U.S. citizens and permanent residents pay income tax on their worldwide income. If sufficiently wealthy, their worldwide assets are taxed when they die. This is true no matter where they live. Every year, more and more people are relinquishing their U.S. citizenship or giving up their green card (permanent resident) visa status.
This means that they are leaving the U.S. tax net. As they leave, the United States seeks its last chance to impose tax. This is called the “exit tax.” Section 877A of the Internal Revenue Code.
If you are rich enough (as defined by the U.S. government) or your tax paperwork is not in order, the Internal Revenue Service pretends that you sold everything you own on the day before you relinquished your citizenship. After applying an exemption amount ($651,000 in 2012) you pay tax on the “pretend” sale. The Internal Revenue Service pretends that you received all of your IRA balances on the day before you relinquished your citizenship. That’s all taxable income to you.
There are a number of other special tax rules that may create an enormous tax liability to the United States, just because you gave up your U.S. citizenship or green card visa. Even if you are not rich (again, “not rich” is defined by the U.S. government, not by you), you will still face a mountain of tax paperwork that needs to be filed correctly and on time.
We know these tax rules, perhaps better than anyone else, because we counsel so many people throughout this process. Let us help you – from your initial questions when you first consider this action, through the tax planning before you relinquish citizenship, and filing the tax returns afterwards.
Expatriates have the rare pleasure of becoming intimate (in a one-time sort of way, usually) with Form 8854. Let’s take a look at Part I of the Form 8854. What information are you asked to…continue reading
The current iteration of the exit tax rules were enacted in June, 2008. At this point, nearly 10 years later, I am working with people who expatriated and now want to become residents and citizens…continue reading
Everyone focuses on the income tax side of expatriation. Understandable. The year of giving up U.S. citizenship or permanent residence is a busy year and income tax is painful. But estate tax problems can lurk,…continue reading
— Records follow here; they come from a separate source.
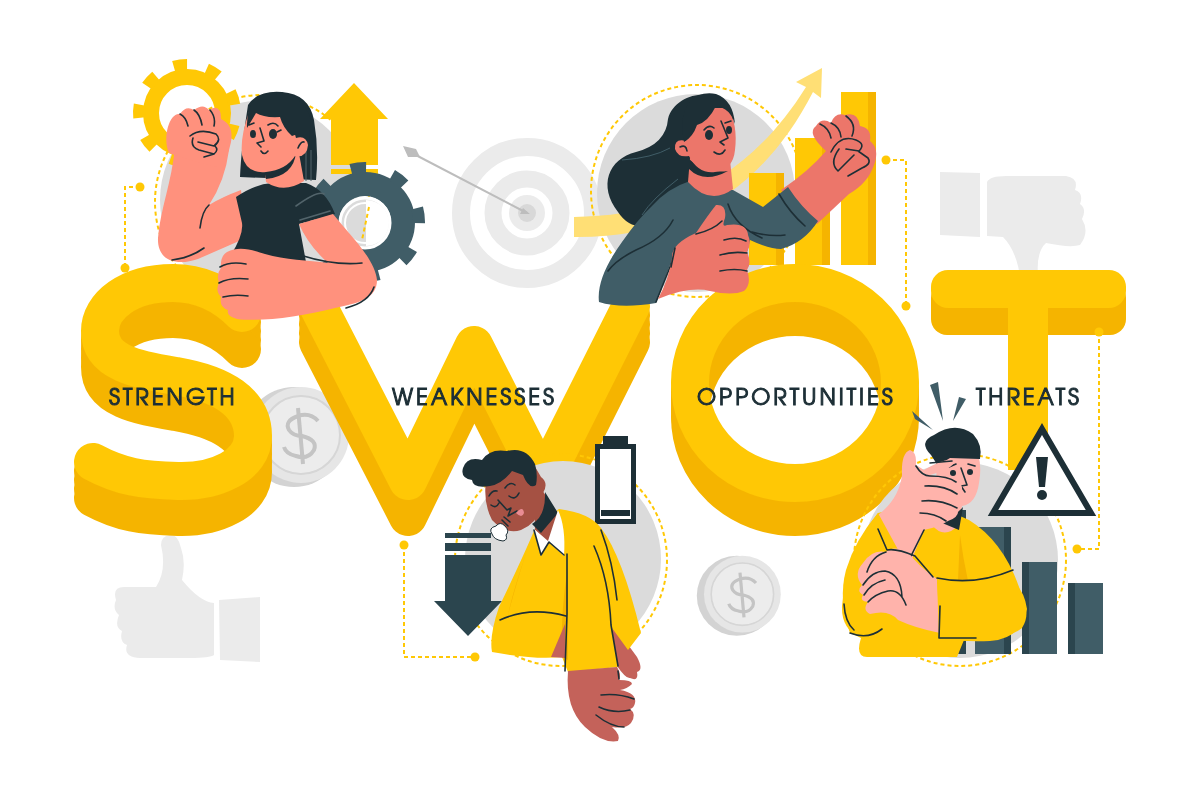
<!DOCTYPE html>
<html lang="en">
<head>
<meta charset="utf-8">
<title>SWOT</title>
<style>
:root{--yellow:#ffc805;--amber:#f5b400;--pale:#ffdf75;--ink:#1d2f36;--teal:#405d67;--slate:#2b454e;--mist:#ebebeb;--grey:#dbdbdb;--coral:#ff917d;--rose:#ec766a;--brown:#a55143;--clay:#c4625a;--blush:#ffb3ab}
*{margin:0;padding:0;box-sizing:border-box}
body{width:1200px;height:800px;overflow:hidden;background:#fff}
.board{position:relative;width:1200px;height:800px;overflow:hidden}
.scene{display:block;position:absolute;inset:0}
.labels{list-style:none}
.labels li{position:absolute;top:387px;font:22px/24px "TeX Gyre Adventor","Lato",sans-serif;letter-spacing:3px;color:var(--ink);-webkit-text-stroke:1px var(--ink);white-space:nowrap}
.strength{left:109px}.weaknesses{left:392px}.opportunities{left:697px}.threats{left:976px}
.yellow{fill:var(--yellow)}.amber{fill:var(--amber)}.ink{fill:var(--ink)}.teal{fill:var(--teal)}.slate{fill:var(--slate)}.mist{fill:var(--mist)}.grey{fill:var(--grey)}.white{fill:#fff}
.coral{fill:var(--coral)}.rose{fill:var(--rose)}.brown{fill:var(--brown)}.clay{fill:var(--clay)}.blush{fill:var(--blush)}
.line{fill:none;stroke:var(--ink);stroke-width:1.6;stroke-linecap:round;stroke-linejoin:round}
.dash{fill:none;stroke:var(--yellow);stroke-width:2;stroke-dasharray:4 3}
.letter{fill:none;stroke-width:38;stroke-linecap:round;stroke-linejoin:round}
.side{stroke:var(--amber)}.face{stroke:var(--yellow)}
.ring{fill:none;stroke:var(--mist)}
</style>
</head>
<body>
<main class="board">
<svg class="scene" width="1200" height="800" viewBox="0 0 1200 800" role="img" aria-label="Four people around the large letters S, W, O and T">
<defs>
<path id="s" d="M242 313C225 296 202 283 173 283C128 283 100 306 100 331C100 364 140 370 176 376C222 384 253 402 253 436C253 466 215 482 178 481C142 480 121 477 93 462"/>
<path id="w" d="M318 306L408 481L474 345L543 481L631 306"/>
<ellipse id="o" cx="795" cy="383" rx="105" ry="100"/>
<g id="s-side"><use href="#s" y="9"/><use href="#s" y="18"/><use href="#s" y="27"/><use href="#s" y="36"/></g>
<g id="w-side"><use href="#w" y="9"/><use href="#w" y="18"/><use href="#w" y="27"/><use href="#w" y="36"/></g>
<g id="o-side"><use href="#o" y="9"/><use href="#o" y="18"/><use href="#o" y="27"/><use href="#o" y="34"/></g>
<g id="coin"><circle cx="-4" cy="1" r="50" fill="#d3d3d3"/><circle cx="3" cy="-1" r="48" fill="#e6e6e6"/><circle cx="3" cy="-1" r="39" fill="#ececec" stroke="#d6d6d6" stroke-width="2"/><path d="M20-15Q12-24 0-20Q-14-15-9-6Q-5 0 4 0Q20 4 16 14Q10 24-2 20Q-12 18-14 11M0-28L5 28" fill="none" stroke="#c4c4c4" stroke-width="4"/></g>
</defs>

<g id="thumbs">
<path class="mist" d="M116 600Q112 587 124 587H156Q167 570 161 545Q161 536 170 535Q178 534 181 548Q186 562 182 580Q200 602 214 603V655Q210 658 190 658H140Q123 657 127 645Q119 642 122 631Q114 627 119 615Q112 609 116 600ZM219 600L260 597V662L220 660Z"/>
<path class="mist" d="M940 172L980 173V237L940 235ZM987 182Q990 176 1006 176H1066Q1079 178 1075 190Q1084 193 1080 204Q1087 209 1082 219Q1090 232 1080 245Q1070 248 1046 243Q1036 252 1038 276H1020Q1016 250 1003 237L987 236Z"/>
</g>
<g id="target">
<circle class="ring" cx="527" cy="213" r="66" stroke-width="18"/><circle class="ring" cx="527" cy="213" r="34" stroke-width="17"/><circle class="mist" cx="527" cy="213" r="18"/><circle cx="527" cy="213" r="9" fill="#d8d8d8"/>
<path d="M410 152L527 213" fill="none" stroke="#bdbdbd" stroke-width="2"/><path d="M403 146L416 149L420 157L408 157ZM530 214L520 214L523 208Z" fill="#bdbdbd"/>
</g>
<use href="#coin" x="298" y="436"/>
<use href="#coin" transform="translate(740 595) scale(.8)"/>

<g id="strength-backdrop">
<circle class="grey" cx="259" cy="200" r="99"/><circle class="dash" cx="262" cy="202" r="107"/>
<path class="yellow" d="M354 83L388 119H378V165H331V119H320ZM331 169H378V174H331Z"/>
<g fill="none" stroke="#ffc805"><circle cx="187" cy="113" r="36" stroke-width="16"/><circle cx="187" cy="113" r="48" stroke-width="12" pathLength="90" stroke-dasharray="4 6" transform="rotate(14 187 113)"/></g>
<g fill="none" stroke="#405d67"><circle cx="365" cy="222" r="38" stroke-width="24"/><circle cx="365" cy="222" r="54" stroke-width="12" pathLength="80" stroke-dasharray="3.6 6.4" transform="rotate(-15 365 222)"/></g>
<circle cx="365" cy="223" r="25" fill="#dbdbdb" stroke="#fff" stroke-width="3"/><path d="M366 200A21 21 0 0 1 366 246Z" fill="#fff"/><circle cx="365" cy="223" r="20" fill="none" stroke="#fff" stroke-width="2"/><path class="dash" d="M369 207L362 240"/>
</g>
<g id="opportunity-backdrop">
<circle class="grey" cx="696" cy="193" r="99"/><circle class="dash" cx="697" cy="191" r="106"/>
<path d="M574 217C655 216 742 190 806 87L796 82L822 68L821 98L813 92C765 185 690 238 574 237Z" fill="#ffdf75"/>
<path class="yellow" d="M749 173H784V265H749ZM795 138H830V265H795ZM841 92H876V265H841Z"/>
<path class="amber" d="M776 173H784V265H776ZM822 138H830V265H822ZM868 92H876V265H868Z"/>
</g>

<g id="letters">
<use class="letter side" href="#s-side"/><use class="letter face" href="#s"/>
<use class="letter side" href="#w-side"/><use class="letter face" href="#w"/>
<use class="letter side" href="#o-side"/><use class="letter face" href="#o"/>
<rect class="amber" x="931" y="282" width="195" height="53" rx="16"/><rect class="yellow" x="931" y="270" width="195" height="38" rx="17"/><path class="yellow" d="M1008 300H1048V470H1008Z"/>
</g>

<g id="weakness-backdrop">
<circle class="grey" cx="563" cy="559" r="98"/><circle class="dash" cx="561" cy="560" r="106"/>
<path class="slate" d="M445 533H491V538H445ZM445 543H491V551H445ZM445 555H491V601H502L468 636L434 601H445Z"/>
<rect x="597.500" y="446.500" width="36" height="75" fill="#fff" stroke="#1d2f36" stroke-width="5"/><path class="ink" d="M603 436H628V444H603ZM601 510H630V516H601Z"/>
</g>
<g id="threat-backdrop">
<circle class="grey" cx="960" cy="560" r="98"/><circle class="dash" cx="960" cy="560" r="106"/>
<path class="teal" d="M930 510H966V654H930ZM975 527H1011V654H975ZM1022 562H1057V654H1022ZM1068 583H1103V654H1068Z"/>
<path class="slate" d="M959 510H966V654H959ZM1004 527H1011V654H1004ZM1022 562H1029V654H1022ZM1068 583H1075V654H1068Z"/>
<path d="M1042 429L1091 513H993Z" fill="#fff" stroke="#1d2f36" stroke-width="6"/><path class="ink" d="M1036 457H1048L1045 487H1039Z"/><circle class="ink" cx="1042" cy="495" r="5"/>
</g>
<g id="connectors">
<path class="dash" d="M140 187H125V268M404 545V657H475M886 160H906V306M1099 332V549H1077"/>
<g class="yellow"><circle cx="140" cy="187" r="4.500"/><circle cx="125" cy="268" r="4.500"/><circle cx="404" cy="545" r="4.500"/><circle cx="475" cy="657" r="4.500"/><circle cx="886" cy="160" r="4.500"/><circle cx="906" cy="306" r="4.500"/><circle cx="1099" cy="332" r="4.500"/><circle cx="1077" cy="549" r="4.500"/></g>
</g>

<g id="strong-woman">
<path class="ink" d="M248 105Q258 90 282 92Q309 94 314 120Q319 150 316 180L240 177Q241 150 248 105Z"/>
<path d="M298 150V182M306 150V181M311 150V181" stroke="#52646b"/>
<path class="coral" d="M175 146C172 182 160 210 158 238C157 262 178 266 198 259L246 238L241 190Q222 197 209 205Q225 181 229 150Z"/>
<path class="coral" d="M169 153C162 136 170 112 180 114Q186 105 194 110Q203 103 209 110Q221 103 221 119Q234 125 231 142Q228 160 216 167Q190 161 169 153Z"/>
<path class="line" d="M180 114Q186 117 188 126M194 110Q200 114 202 125M210 110Q216 117 214 126M190 136Q200 128 216 134Q222 140 214 146L198 142M193 138Q190 147 199 150L214 154M215 146Q219 150 214 154L204 157M209 205Q202 211 200 228M172 260Q190 258 204 248"/>
<path class="ink" d="M236 197Q255 184 272 183H306Q326 190 335 214L299 224L306 262H226Q244 237 242 223Z"/>
<path class="line" d="M296 206Q318 190 324 194M300 220L330 211" style="stroke:#52646b"/>
<path class="coral" d="M264 160L266 182Q284 194 304 181L298 148Z"/>
<path class="ink" d="M264 170Q284 169 296 152Q294 176 266 179Z"/>
<path class="coral" d="M249 112Q240 137 242 155Q246 174 266 172Q286 170 295 156Q307 158 308 145Q306 135 296 138L288 110Z"/>
<path class="ink" d="M247 128Q246 102 261 95Q298 84 311 119L309 142Q301 131 292 136Q283 128 280 117Q264 118 256 113Q252 120 247 128Z"/>
<path class="line" d="M260 128L264 141L257 143L261 147M261 151Q264 156 268 151M249 125L254 123M268 125Q274 121 278 126M298 148Q301 141 304 142"/>
<ellipse class="ink" cx="253" cy="134" rx="3" ry="4"/><ellipse class="ink" cx="273" cy="134" rx="4" ry="5"/><path class="line" d="M277 132L281 130"/>
<path class="coral" d="M299 224L333 214C350 235 375 259 377 280C377 298 360 303 335 308C300 317 260 322 237 319Q226 316 228 310Q219 307 221 297Q215 291 219 283Q216 274 221 268Q220 256 227 252C240 245 255 251 265 254C285 260 308 260 328 263Q308 245 299 224Z"/>
<path class="line" d="M300 255Q335 266 362 263M220 267Q230 261 246 264M219 283Q230 277 248 279M223 297Q235 294 248 296M346 308Q369 302 374 287"/>
</g>

<g id="hopeful-woman">
<path class="ink" d="M668 119C675 92 718 86 730 108Q738 125 728 150L690 182L648 226Q629 229 618 212C598 186 608 159 636 152Q666 144 668 119Z"/>
<path d="M642 215Q652 199 678 179M622 160Q652 158 670 148" fill="none" stroke="#405d67"/>
<path class="rose" d="M781 190Q809 171 826 151Q806 133 816 126Q822 117 831 123Q835 112 845 115Q858 111 860 126Q872 128 870 141Q880 149 874 165Q868 183 849 194L817 224Z"/>
<path class="line" d="M831 123Q840 127 841 137M846 116Q857 124 852 136M831 152Q840 134 856 140Q866 144 859 151L846 149M839 149Q829 163 838 171L854 155M858 151L868 158Q872 164 862 168L848 176M820 124Q829 128 831 138"/>
<path class="teal" d="M652 206Q668 188 690 181L733 190L763 207L788 187Q801 207 818 221Q804 243 781 249Q769 249 750 240L744 265H670L656 303Q621 309 599 302Q596 278 622 242Q638 219 652 206Z"/>
<path class="line" d="M673 220Q664 238 636 250Q616 260 608 271M674 257L656 302M728 204Q735 226 762 238M779 194Q790 213 805 226M752 232Q770 237 785 235"/>
<path class="rose" d="M690 158L688 182Q710 206 733 189L730 160Z"/><path class="ink" d="M689 159Q704 174 728 171Q704 184 689 169Z"/>
<path class="rose" d="M686 141Q674 138 675 149Q678 158 689 156Q698 174 715 172Q733 170 735 150Q738 125 728 108L694 108Z"/>
<path class="ink" d="M684 142C676 100 700 90 716 94Q733 100 735 124Q730 108 716 106Q708 122 697 125Q693 137 684 142Z"/>
<path class="line" d="M721 121L728 138L720 142L724 145M714 152Q721 157 725 150M704 130Q709 124 714 128M725 123L731 121M680 147Q686 144 687 151"/><ellipse class="ink" cx="709" cy="135" rx="4" ry="5"/><ellipse class="ink" cx="729" cy="130" rx="3" ry="4"/>
<path class="rose" d="M658 299Q669 279 672 258Q671 244 696 233Q708 215 716 205Q727 204 725 218Q721 228 727 225Q747 222 748 235Q752 244 747 252Q752 263 747 270Q752 284 744 291Q732 296 710 291Q690 286 658 299Z"/>
<path class="line" d="M696 234Q713 230 722 221M724 240Q737 236 746 241M720 255Q733 251 747 253M720 271Q735 268 747 271M675 248L671 267"/>
</g>

<g id="weary-man">
<path class="clay" d="M610 620L637 657Q644 670 637 672Q639 682 630 678Q626 679 617 666Z"/>
<path class="yellow" d="M537 524Q524 555 499 607Q489 636 492 652Q535 660 562 657L568 672L618 667L612 628L628 650L641 633Q622 555 601 528Q590 513 559 509Z"/>
<path class="amber" d="M530 542Q520 570 508 615Q513 590 530 542ZM568 566V660L562 657Q560 615 568 566Z"/>
<path class="clay" d="M551 657L565 624V658Z"/>
<path class="line" d="M567 554V614L565 671M500 620Q530 606 566 616M594 546Q609 580 611 625L618 666M601 530Q613 562 617 600"/>
<path class="brown" d="M534 478L558 514L550 544L535 530Z"/><path class="ink" d="M545 492Q546 516 532 524L541 533L558 513Z"/>
<path class="white" d="M558 510Q566 527 564 556L549 542L541 556L533 528L548 541Z"/><path class="line" d="M534 530L541 555L549 542L564 555"/>
<path class="brown" d="M486 480Q483 503 492 520Q506 535 521 530Q543 521 543 493Q549 483 541 477L530 458Z"/>
<path class="ink" d="M490 486Q473 489 472 480Q460 478 463 468Q467 456 482 460Q490 448 507 451Q526 446 535 464Q538 475 536 485Q529 490 523 475L512 471Q502 484 490 486Z"/>
<path class="line" d="M491 505Q496 509 499 503M509 496Q515 501 519 493M498 500L507 510L511 508L508 516L517 511M489 496Q492 490 497 491M505 488Q510 481 515 485M504 517L510 522M502 520L508 526"/><path d="M516 513Q523 505 524 513Q522 519 516 513Z" fill="#e98c93"/>
<path d="M503 541Q494 540 492 534Q488 528 496 526Q500 521 505 526Q510 531 506 535Q508 540 503 541Z" fill="#fff" stroke="#1d2f36"/>
<path class="clay" d="M568 671L617 667Q622 675 619 680Q632 680 632 684Q627 689 620 690Q637 693 635 703Q634 708 630 709Q637 714 631 723Q626 729 612 727Q621 735 618 741Q603 744 585 727Q565 708 568 671Z"/>
<path class="line" d="M601 695Q618 693 634 699M599 707Q614 714 630 710M596 715Q611 727 624 727M619 679L618 671"/>
</g>

<g id="worried-man">
<path class="teal" d="M912 411L933 430L915 419ZM930 385L938 382L943 421ZM959 397L966 399L953 421Z"/>
<path class="yellow" d="M878 513Q847 551 842 606Q841 629 861 638Q855 657 867 657H957L964 640Q1003 643 1022 628Q1031 614 1022 596Q1006 543 969 520Q930 500 878 513Z"/>
<path class="amber" d="M871 536Q868 565 877 579L888 551ZM960 535Q963 558 968 581L958 580Z"/>
<path class="blush" d="M937 452L936 490L932 525Q944 540 959 525L962 506Q976 504 979 483Q982 467 978 454Z"/>
<path class="ink" d="M931 455Q918 442 934 435Q955 421 973 434Q983 445 980 459L950 458Q942 462 940 469Z"/><path class="ink" d="M935 520Q950 522 963 507L959 530Z"/>
<path class="line" d="M961 468L967 485L961 486L965 492M949 467L956 464M968 464L975 466"/><circle class="ink" cx="953" cy="473" r="3"/><circle class="ink" cx="970" cy="472" r="3"/>
<path class="blush" d="M878 515Q899 499 902 475Q901 453 910 450Q917 452 916 465L924 470Q948 456 954 461Q955 468 930 475Q950 478 960 483Q965 490 958 494Q965 500 958 508Q960 517 948 521Q939 527 924 530L911 561Q887 550 878 515Z"/>
<path class="line" d="M916 466Q922 476 930 476Q948 476 956 482M930 463L952 461M925 486Q944 485 957 494M922 501Q940 499 957 508M920 513Q935 513 946 521M924 530L908 562"/>
<path class="yellow" d="M878 513L920 590L890 630Q865 641 850 633Q838 600 846 570Q855 540 878 513Z"/>
<path class="blush" d="M940 633L937 579Q919 567 908 552Q893 545 886 552Q872 549 863 563Q853 574 862 585Q856 591 863 595Q859 601 868 602Q862 610 870 614Q889 609 898 620Q915 628 940 633Z"/>
<path class="yellow" d="M937 579Q976 586 998 576Q1023 580 1027 609Q1021 639 990 641Q965 642 939 639Z"/>
<path class="line" d="M937 578Q975 586 1013 570M940 606L939 638H976M878 529L887 550Q896 548 915 556L933 577M886 552Q872 556 867 572M863 585Q872 571 885 571Q901 574 902 597M864 595Q871 583 885 580M868 602Q875 594 888 591Q900 589 906 605M850 633Q868 640 882 629M844 604Q845 622 854 630"/>
</g>
</svg>
<ul class="labels">
<li class="strength">STRENGTH</li>
<li class="weaknesses">WEAKNESSES</li>
<li class="opportunities">OPPORTUNITIES</li>
<li class="threats">THREATS</li>
</ul>
</main>
</body>
</html>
Let’s say you have expatriated (gave up U.S. citizenship or your green card) and you expect to receive an inheritance from a U.S. person–perhaps your parents. How is that inheritance taxed? Correspondent KP emailed me…continue reading
The tax rules for expatriation are still (almost a decade after being enacted) approximately as precise as fog. An accountant friend, Ed R. (he does not have a website, otherwise I would link to it),…continue reading